We got to the Amazing Bird Theater with 5 minutes to spare and took seats on the left side of the performance space. The bird show itself was nice and okay but not as great as the show in the Jurong Bird Park in Singapore. The highlight for me was the scarlet macaw taking donations from the crowd for the Ocean Park Conservation Foundation (OPCF). The volunteer holds out a folded bill (preferably at least HK$20 :D) and the macaw lands on his arm, takes the donation in its beak, then flies towards the donation box and drops it in.

Coming in for a landing
Getting the goodies (photo by Aids)
Turning around
Takeoff!

I was seriously impressed with how Ocean Park gets its visitors to donate to OPCF. First, they make a great heartfelt appeal. Second, they make giving fun. Having a macaw collect donations was a genius move. And third, they make it easy. The giant panda and Chinese sturgeon exhibits had stations where you could donate via Octopus card. Just swipe your Octopus card and *ting!* you’ve donated HK$10 towards saving the planet. I donated at the Chinese sturgeon exhibit while Aids swiped his card for the pandas.

How can you resist that cuddly panda?!

Buildable space in Hong Kong is a premium and Ocean Park is no exception. It expanded up the mountainside so tip #4 is to wear your most comfortable shoes or flip-flops and be prepared for a lot of walking. You will have to go up and down several hilly areas during the day, especially if you didn’t plan your route out beforehand. On the other hand, the need to break the park up in two resulted in Ocean Park’s cable car system. There are four cable lines (two going in each direction) running continuously so the waiting time isn’t so bad. Your wait is rewarded with a 10-minute cable car ride that gives you astonishing views of Hong Kong’s mountains, coastline, and surrounding waters.

Lastly, Ocean Park is famous for its Halloween parties! The park builds special “haunted houses” and 4D theaters full of spooky stuff and is open until way past the regular 7 pm closing. This requires a separate ticket and these tickets go very fast. According to my friend Eric, tickets for Ocean Park’s Halloween extravaganza were sold out months ago.

We left the park before the 7 pm Symbio closing show to meet up with our friend Chris in TST. If you have no early evening plans, I highly recommend that you stay for Symbio. It’s a show on conservation and symbiotic relationships featuring fire, water, lights, pyrotechnics, music, and animation. Eric said it’s really good 🙂

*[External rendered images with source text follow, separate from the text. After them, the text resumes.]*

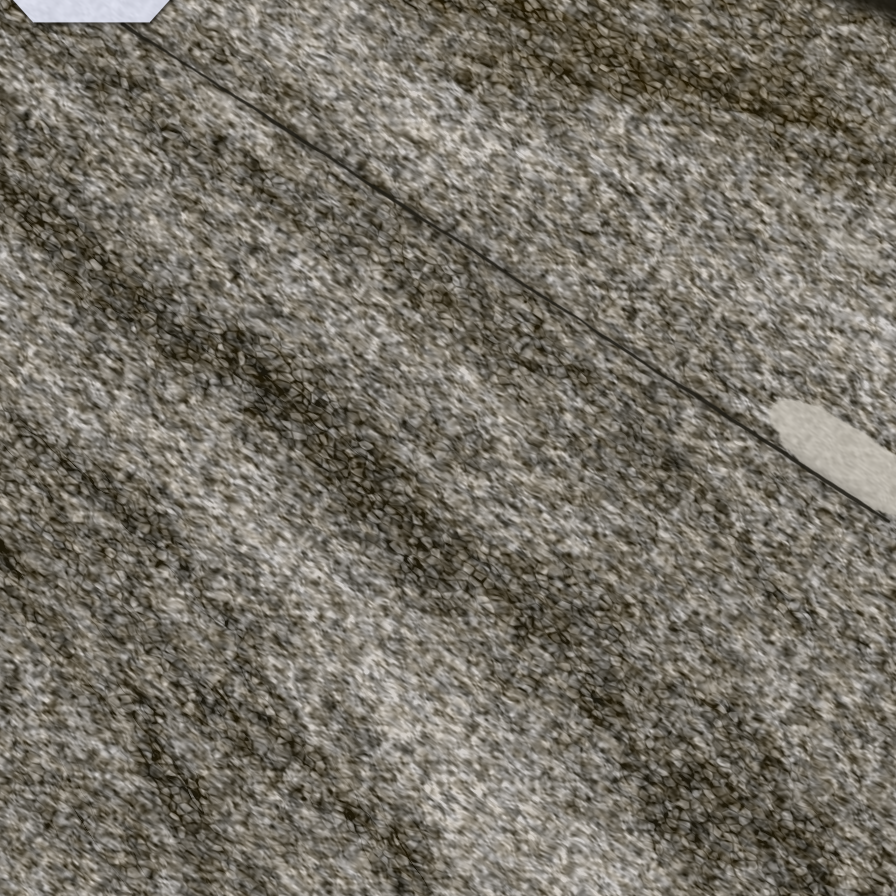
This texture is drawn by a WebGL 2 fragment shader. Its source:

```glsl
#version 300 es
precision highp float;

#define SLOPE_ANGLE 0.64
#define FAN 0.7
#define GRAIN_SCALE vec2(105.0, 215.0)
#define GRAIN_CONTRAST 0.82
#define PEBBLE_SCALE vec2(75.0, 120.0)
#define PEBBLE_CONTRAST 0.75
#define CRACK_WIDTH 0.0016
#define DARK_STONE vec3(0.25, 0.23, 0.18)
#define LIGHT_STONE vec3(0.71, 0.69, 0.66)
#define BARE_STONE vec3(0.75, 0.73, 0.69)
#define PALE_CORNER vec3(0.83, 0.84, 0.89)

uniform vec2 u_resolution;
out vec4 fragColor;

// Stain bands: position across the slope, width, brightness change
const vec3 BANDS[8] = vec3[8](
    vec3(-0.48, 0.025, -0.22), vec3(-0.33, 0.025, -0.26),
    vec3(-0.22, 0.060, 0.22), vec3(-0.09, 0.045, -0.27),
    vec3(0.13, 0.040, -0.14), vec3(0.32, 0.080, 0.10),
    vec3(0.48, 0.035, -0.26), vec3(0.62, 0.060, -0.10));

float hash(vec2 p) {
    return fract(sin(dot(p, vec2(127.1, 311.7))) * 43758.5);
}

float noise(vec2 p) {
    vec2 i = floor(p), f = fract(p);
    f = f * f * (3.0 - 2.0 * f);
    return mix(mix(hash(i), hash(i + vec2(1, 0)), f.x),
               mix(hash(i + vec2(0, 1)), hash(i + vec2(1, 1)), f.x), f.y);
}

float fbm(vec2 p) {
    float sum = 0.0, amplitude = 0.5;
    for (int i = 0; i < 5; i++) {
        sum += amplitude * noise(p);
        p = p * 2.03 + 17.3;
        amplitude *= 0.55;
    }
    return sum / 1.055;
}

vec2 rotate(vec2 p, float angle) {
    float c = cos(angle), s = sin(angle);
    return vec2(c * p.x - s * p.y, s * p.x + c * p.y);
}

// Cellular pebbles: random brightness with dark joints
float pebbles(vec2 p) {
    vec2 cell = floor(p);
    float nearest = 9.0, second = 9.0, shade = 0.0;
    for (int y = -1; y <= 1; y++)
    for (int x = -1; x <= 1; x++) {
        vec2 id = cell + vec2(x, y);
        float d = length(id + vec2(hash(id), hash(id + 53.7)) - p);
        if (d < nearest) {
            second = nearest;
            nearest = d;
            shade = hash(id + 91.2);
        } else second = min(second, d);
    }
    return smoothstep(0.0, 0.4, second - nearest) * (0.25 + 0.75 * shade);
}

float segmentDistance(vec2 p, vec2 a, vec2 b) {
    vec2 ab = b - a;
    return length(p - a - ab * clamp(dot(p - a, ab) / dot(ab, ab), 0.0, 1.0));
}

// Soft-edged ragged ellipse
float patchMask(vec2 p, vec2 centre, vec2 radii, float softness) {
    float d = length(rotate(p - centre, 0.6) / radii) + 0.3 * (fbm(p * 35.0) - 0.5);
    return 1.0 - smoothstep(1.0 - softness, 1.0 + softness, d);
}

void main() {
    vec2 uv = gl_FragCoord.xy / u_resolution;
    float pixel = 1.0 / u_resolution.y;
    vec2 slope = rotate(uv - 0.5, SLOPE_ANGLE);
    vec2 fan = vec2(slope.x, slope.y * (1.0 - FAN * slope.x));

    // Broad stains with ragged borders
    float across = fan.y + 0.10 * (fbm(fan * vec2(5.0, 9.0) + 4.0) - 0.5);
    float tone = 0.50;
    for (int i = 0; i < 8; i++) {
        float offset = (across - BANDS[i].x) / BANDS[i].y;
        tone += BANDS[i].z * exp(-offset * offset);
    }
    tone += 0.55 * (fbm(fan * vec2(5.0, 15.0) + 31.0) - 0.5);
    tone += 0.50 * (fbm(fan * vec2(26.0, 48.0) + 8.0) - 0.5);

    // Pebbles show through the dark stains, fine grain covers all
    float stain = 1.0 - smoothstep(0.15, 0.60, tone);
    vec2 bent = slope + 0.004 * (noise(slope * 60.0) - 0.5);
    float grain = noise(bent * GRAIN_SCALE) + noise(bent * GRAIN_SCALE * 1.9 + 7.0) - 1.0;
    tone += GRAIN_CONTRAST * grain * mix(1.0, 0.75, stain);
    tone += PEBBLE_CONTRAST * (pebbles(bent * PEBBLE_SCALE) - 0.42) * mix(0.25, 0.8, stain);

    // Thin broken veins along the lower stains
    float vein = abs(fbm(fan * vec2(7.0, 19.0) + 60.0) - 0.5);
    float veinMask = stain * smoothstep(0.05, -0.2, fan.y);
    tone -= 0.45 * veinMask * (1.0 - smoothstep(0.0, 0.025, vein));

    // Stone colour, browner in the upper stains
    vec3 colour = mix(DARK_STONE, LIGHT_STONE, clamp(tone, -0.3, 1.25));
    float brown = noise(slope * vec2(60.0, 110.0) + 3.0) - 0.5 + 0.6 * stain * smoothstep(0.1, 0.45, fan.y);
    colour += brown * vec3(0.025, 0.005, -0.035);

    // Bare patches
    float bare = patchMask(uv, vec2(0.944, 0.488), vec2(0.105, 0.036), 0.05);
    bare += 0.6 * patchMask(uv, vec2(0.955, 0.72), vec2(0.035, 0.012), 0.3);
    bare += 0.4 * patchMask(uv, vec2(0.89, 0.773), vec2(0.035, 0.011), 0.3);
    colour = mix(colour, BARE_STONE + 0.06 * grain, min(bare, 1.0) * 0.92);

    // Long straight crack with a slight wobble
    vec2 wobble = 0.005 * vec2(0.0, fbm(uv * 22.0) - 0.5);
    float crack = segmentDistance(uv + wobble, vec2(0.137, 0.974), vec2(0.992, 0.418));
    float crackWidth = CRACK_WIDTH * (0.6 + 0.9 * noise(slope * 30.0));
    colour *= 1.0 - 0.22 * exp(-crack / 0.007);
    colour = mix(colour, vec3(0.12, 0.11, 0.08), 0.88 * (1.0 - smoothstep(crackWidth - pixel, crackWidth + pixel, crack)));

    // Pale sheet at the upper left, deep shade at the upper right
    float sheet = max(abs(uv.x - 0.102) - 0.065 - 0.9 * (uv.y - 0.975), 0.975 - uv.y);
    colour = mix(colour, colour * 0.55, 1.0 - smoothstep(0.0, 0.007, sheet));
    colour = mix(colour, PALE_CORNER + 0.05 * grain, 1.0 - smoothstep(-pixel, pixel, sheet));
    float shade = smoothstep(-0.012, 0.02, uv.y - 1.0 + 0.35 * (uv.x - 0.92));
    colour = mix(colour, vec3(0.09, 0.08, 0.05), 0.9 * shade);

    fragColor = vec4(clamp(colour, 0.0, 1.0), 1.0);
}
```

The next day’s itinerary: an unexpected-yet-totally-worth-it stop in Peng Chau, Tai O, Po Lin monastery, Ngong Ping village, and Central 😀

Victoria Harbor after the failed meetup with Chris